Structuring Your Signature Story

So, you finally decided to start your book; you figure that you have waited long enough, and you’re ready to dive right in. But, wait, there’s just one problem, you don’t know where to start, and you can’t figure out how to put it all together.

Don’t worry; it happens to a lot of people. Even the most experienced writer has times when they don’t know where to begin. In your head, you know exactly how it all comes together, but when you try to put it on paper, it’s hard to know where to start.

Here are some tips about structuring your story that will help you to lay it out in a way that holds your reader’s attention and keeps them captive to the end:

· Introduction: Although it may seem strange, the introduction should be written after you have finished the contents of your book.

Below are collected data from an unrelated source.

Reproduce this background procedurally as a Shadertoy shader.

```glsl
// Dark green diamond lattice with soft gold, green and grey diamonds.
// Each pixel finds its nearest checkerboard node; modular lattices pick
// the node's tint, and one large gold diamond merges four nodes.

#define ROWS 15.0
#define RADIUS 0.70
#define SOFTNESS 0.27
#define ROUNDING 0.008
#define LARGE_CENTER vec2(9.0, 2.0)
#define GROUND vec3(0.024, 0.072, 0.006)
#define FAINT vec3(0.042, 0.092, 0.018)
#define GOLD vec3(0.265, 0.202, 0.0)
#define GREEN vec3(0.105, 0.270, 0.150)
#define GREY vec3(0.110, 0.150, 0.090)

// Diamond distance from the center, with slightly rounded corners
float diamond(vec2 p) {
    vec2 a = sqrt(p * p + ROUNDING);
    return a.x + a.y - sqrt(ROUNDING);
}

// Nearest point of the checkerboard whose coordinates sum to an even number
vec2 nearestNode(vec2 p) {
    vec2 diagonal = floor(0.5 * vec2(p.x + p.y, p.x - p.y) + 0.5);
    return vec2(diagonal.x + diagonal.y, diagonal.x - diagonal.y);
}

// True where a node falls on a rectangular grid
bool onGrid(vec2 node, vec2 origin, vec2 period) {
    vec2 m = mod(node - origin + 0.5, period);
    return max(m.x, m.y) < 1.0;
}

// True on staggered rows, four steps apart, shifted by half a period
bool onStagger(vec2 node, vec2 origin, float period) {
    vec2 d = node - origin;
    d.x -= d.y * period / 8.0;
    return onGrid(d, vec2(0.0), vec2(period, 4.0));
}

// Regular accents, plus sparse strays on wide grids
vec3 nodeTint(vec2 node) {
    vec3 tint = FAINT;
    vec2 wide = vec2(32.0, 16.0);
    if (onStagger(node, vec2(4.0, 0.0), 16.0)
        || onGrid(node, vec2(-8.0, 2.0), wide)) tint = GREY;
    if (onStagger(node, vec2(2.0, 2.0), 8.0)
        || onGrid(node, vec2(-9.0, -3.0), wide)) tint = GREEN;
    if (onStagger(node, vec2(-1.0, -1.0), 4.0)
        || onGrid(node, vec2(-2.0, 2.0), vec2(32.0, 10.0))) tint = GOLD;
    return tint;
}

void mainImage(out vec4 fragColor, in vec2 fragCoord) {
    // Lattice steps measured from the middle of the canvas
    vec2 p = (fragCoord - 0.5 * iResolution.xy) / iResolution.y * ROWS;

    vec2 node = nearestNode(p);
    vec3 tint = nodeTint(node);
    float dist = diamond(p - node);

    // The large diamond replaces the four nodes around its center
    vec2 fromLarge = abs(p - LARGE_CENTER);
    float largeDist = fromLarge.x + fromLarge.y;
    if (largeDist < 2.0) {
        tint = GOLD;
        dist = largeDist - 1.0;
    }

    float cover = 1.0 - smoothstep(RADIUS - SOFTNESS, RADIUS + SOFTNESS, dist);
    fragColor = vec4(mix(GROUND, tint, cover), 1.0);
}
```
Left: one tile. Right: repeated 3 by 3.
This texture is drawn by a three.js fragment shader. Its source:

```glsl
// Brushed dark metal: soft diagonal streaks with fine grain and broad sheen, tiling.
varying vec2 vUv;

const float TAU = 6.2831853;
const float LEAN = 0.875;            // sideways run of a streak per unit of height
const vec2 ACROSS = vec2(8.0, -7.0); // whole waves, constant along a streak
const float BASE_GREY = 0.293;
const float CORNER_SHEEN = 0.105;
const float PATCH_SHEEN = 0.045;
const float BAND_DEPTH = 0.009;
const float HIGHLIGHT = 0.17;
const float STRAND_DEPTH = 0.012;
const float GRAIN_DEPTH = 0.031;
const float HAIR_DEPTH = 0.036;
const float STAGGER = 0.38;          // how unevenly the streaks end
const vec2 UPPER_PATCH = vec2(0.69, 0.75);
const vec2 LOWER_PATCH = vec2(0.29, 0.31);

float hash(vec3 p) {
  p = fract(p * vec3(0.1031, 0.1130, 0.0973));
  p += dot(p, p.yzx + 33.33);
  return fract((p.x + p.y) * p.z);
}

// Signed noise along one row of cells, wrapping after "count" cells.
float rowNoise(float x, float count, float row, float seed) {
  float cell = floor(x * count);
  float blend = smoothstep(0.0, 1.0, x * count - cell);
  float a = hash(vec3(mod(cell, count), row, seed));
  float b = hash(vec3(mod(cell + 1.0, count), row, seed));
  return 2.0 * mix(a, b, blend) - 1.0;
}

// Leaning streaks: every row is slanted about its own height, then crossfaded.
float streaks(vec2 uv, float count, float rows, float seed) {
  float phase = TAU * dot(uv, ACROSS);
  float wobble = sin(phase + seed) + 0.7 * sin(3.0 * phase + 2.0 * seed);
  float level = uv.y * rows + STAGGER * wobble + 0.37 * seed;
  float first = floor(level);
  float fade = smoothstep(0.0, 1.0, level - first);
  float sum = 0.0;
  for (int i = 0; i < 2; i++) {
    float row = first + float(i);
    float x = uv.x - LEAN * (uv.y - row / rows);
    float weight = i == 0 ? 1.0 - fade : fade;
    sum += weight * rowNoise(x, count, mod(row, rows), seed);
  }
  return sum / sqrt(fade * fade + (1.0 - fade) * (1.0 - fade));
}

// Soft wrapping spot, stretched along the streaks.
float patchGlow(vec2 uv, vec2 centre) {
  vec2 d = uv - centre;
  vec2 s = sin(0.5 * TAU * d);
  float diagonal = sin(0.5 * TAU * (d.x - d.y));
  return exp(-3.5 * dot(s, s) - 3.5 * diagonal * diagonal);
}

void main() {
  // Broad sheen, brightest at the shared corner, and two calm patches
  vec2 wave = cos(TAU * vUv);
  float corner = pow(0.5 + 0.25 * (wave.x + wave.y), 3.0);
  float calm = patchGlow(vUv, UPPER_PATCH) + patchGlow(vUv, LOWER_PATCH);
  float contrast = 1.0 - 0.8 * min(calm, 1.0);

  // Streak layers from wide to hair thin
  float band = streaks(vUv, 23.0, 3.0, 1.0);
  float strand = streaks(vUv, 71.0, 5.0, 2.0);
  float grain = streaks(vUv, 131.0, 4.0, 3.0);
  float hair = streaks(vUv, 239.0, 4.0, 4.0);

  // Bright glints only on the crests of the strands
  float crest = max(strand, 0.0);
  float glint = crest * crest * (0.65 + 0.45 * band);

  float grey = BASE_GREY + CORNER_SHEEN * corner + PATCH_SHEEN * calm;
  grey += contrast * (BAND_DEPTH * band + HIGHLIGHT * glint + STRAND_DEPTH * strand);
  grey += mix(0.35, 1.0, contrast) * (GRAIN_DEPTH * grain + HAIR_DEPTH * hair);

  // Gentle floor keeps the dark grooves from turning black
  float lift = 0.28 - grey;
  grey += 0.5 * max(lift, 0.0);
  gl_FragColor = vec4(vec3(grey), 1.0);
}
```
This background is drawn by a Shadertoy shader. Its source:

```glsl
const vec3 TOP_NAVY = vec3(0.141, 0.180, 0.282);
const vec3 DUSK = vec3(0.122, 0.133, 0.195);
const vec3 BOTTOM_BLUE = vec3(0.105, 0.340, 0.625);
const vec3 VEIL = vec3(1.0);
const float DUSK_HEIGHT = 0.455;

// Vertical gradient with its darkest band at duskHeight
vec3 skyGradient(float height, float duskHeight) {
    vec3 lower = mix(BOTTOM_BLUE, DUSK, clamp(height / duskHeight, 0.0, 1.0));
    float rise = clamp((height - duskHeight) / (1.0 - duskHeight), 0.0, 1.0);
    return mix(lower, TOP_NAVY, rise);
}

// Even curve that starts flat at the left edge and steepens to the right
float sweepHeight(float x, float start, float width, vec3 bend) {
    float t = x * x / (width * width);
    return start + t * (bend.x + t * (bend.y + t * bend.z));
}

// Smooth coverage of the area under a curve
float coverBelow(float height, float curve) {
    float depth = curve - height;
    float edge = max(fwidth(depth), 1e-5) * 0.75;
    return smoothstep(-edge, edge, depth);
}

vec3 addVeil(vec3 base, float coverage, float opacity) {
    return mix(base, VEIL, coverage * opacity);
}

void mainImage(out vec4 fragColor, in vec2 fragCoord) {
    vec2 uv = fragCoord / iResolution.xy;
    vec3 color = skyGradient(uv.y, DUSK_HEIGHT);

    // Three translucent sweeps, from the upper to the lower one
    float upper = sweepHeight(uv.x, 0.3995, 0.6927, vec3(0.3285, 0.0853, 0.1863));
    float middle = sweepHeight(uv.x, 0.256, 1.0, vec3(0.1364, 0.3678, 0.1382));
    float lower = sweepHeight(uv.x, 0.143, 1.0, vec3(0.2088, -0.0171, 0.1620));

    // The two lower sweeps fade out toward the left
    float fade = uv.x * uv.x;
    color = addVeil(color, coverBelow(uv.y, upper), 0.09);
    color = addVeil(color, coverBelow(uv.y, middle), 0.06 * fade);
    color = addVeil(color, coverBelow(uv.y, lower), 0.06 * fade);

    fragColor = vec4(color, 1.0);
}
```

It is an overview of the book, and it lets your readers know what your message is and why you chose to share it with them.

· Hook: You want to be able to reel your reader in so that they want to keep going. The first chapter of your book is where you get to do that. What happened in your life that was profound, compelling, or amazing? How can you tell it in a way that hooks your reader and keeps them until the end of the book?

· Body: This section is where the bulk of your story lives and will take your readers on a journey as they learn more about you. It might include things like childhood experiences, parents, and any other significant thing that may have happened in your life. It’s a great idea to use bullet points to structure the story in chronological order. One thing to remember when writing a guide, devotional, or any other kind of self-help book is that you can add your references and quotes here.

· Resolution: Use this part of your story to let your readers know how you resolved the conflict from the account you shared in the hook. What problems or ideas are being addressed that relate to the content of that first chapter? You can also add your references, case studies, or quotes from other sources with credits.

· Conclusion: The takeaway. Now that you’ve written your hook, body, and resolution, it’s time to wrap your book up. So, how can your readers benefit from your story, and what action can they take to get them to that benefit? What if, any, are other resources that can be shared or are available for them? And you can let them know how they contact you.

· Parking Lot: While you are writing, you may remember some things you want to add, or maybe you have ideas that you didn’t include in your outline or bullet points. You can put them right in the parking lot to avoid starting over. Then, once you finish structuring and outlining your story, you can go back and see where it fits best and add it. If it doesn’t make a difference or enhance the level of the theme, you can choose not to include it.

This structure is a guide for breaking your story down in a way that helps you get your thoughts on paper. This format can be transferred to a whiteboard as well. So go ahead and get those creative juices flowing! You can use colored post-it notes for each section using the whiteboard idea. Then, when you complete writing each section, remove the post-it notes and watch your story come to life!

Book a session

[calendly url="" type="1"]